Records supplied:
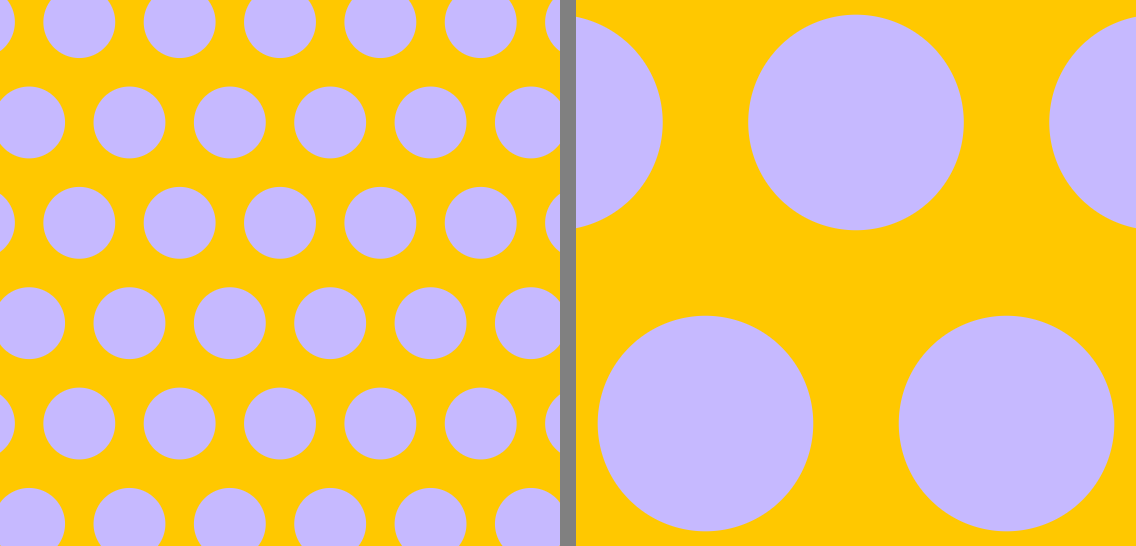
Left, the full canvas; right, a detail of the centre.
A WebGL 2 fragment shader for this pattern:

```glsl
#version 300 es
precision highp float;
// Staggered polka dots: flat lilac discs on a yellow ground.
// The canvas is cut into square cells around its centre, every other
// row is shifted by half a cell, and each cell holds one disc.

uniform vec2 u_resolution;
out vec4 fragColor;

const vec3 GROUND_COLOR = vec3(1.0, 0.784, 0.0);
const vec3 DOT_COLOR = vec3(0.778, 0.727, 1.0);
const float CELL_SIZE = 0.1838;  // dot spacing, in canvas heights
const float DOT_RADIUS = 0.358;  // in cells
const float ROW_SHIFT = 0.5;     // offset of alternate rows, in cells

// Signed distance to the dot of the nearest cell, in cells
float dotDistance(vec2 grid) {
    float row = floor(grid.y);
    float shift = ROW_SHIFT * mod(row, 2.0);
    vec2 local = fract(grid + vec2(0.5 + shift, 0.0)) - 0.5;
    return length(local) - DOT_RADIUS;
}

void main() {
    // Grid centred on the canvas, with a row boundary at mid height
    float cellPixels = CELL_SIZE * u_resolution.y;
    vec2 grid = (gl_FragCoord.xy - 0.5 * u_resolution) / cellPixels;

    // Edge smoothed over one pixel
    float coverage = clamp(0.5 - dotDistance(grid) * cellPixels, 0.0, 1.0);
    fragColor = vec4(mix(GROUND_COLOR, DOT_COLOR, coverage), 1.0);
}
```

Aim of the exercise: Among the lines of the listing, count those holding the string "cells" and reply with the count only.

Answer for this exercise: 4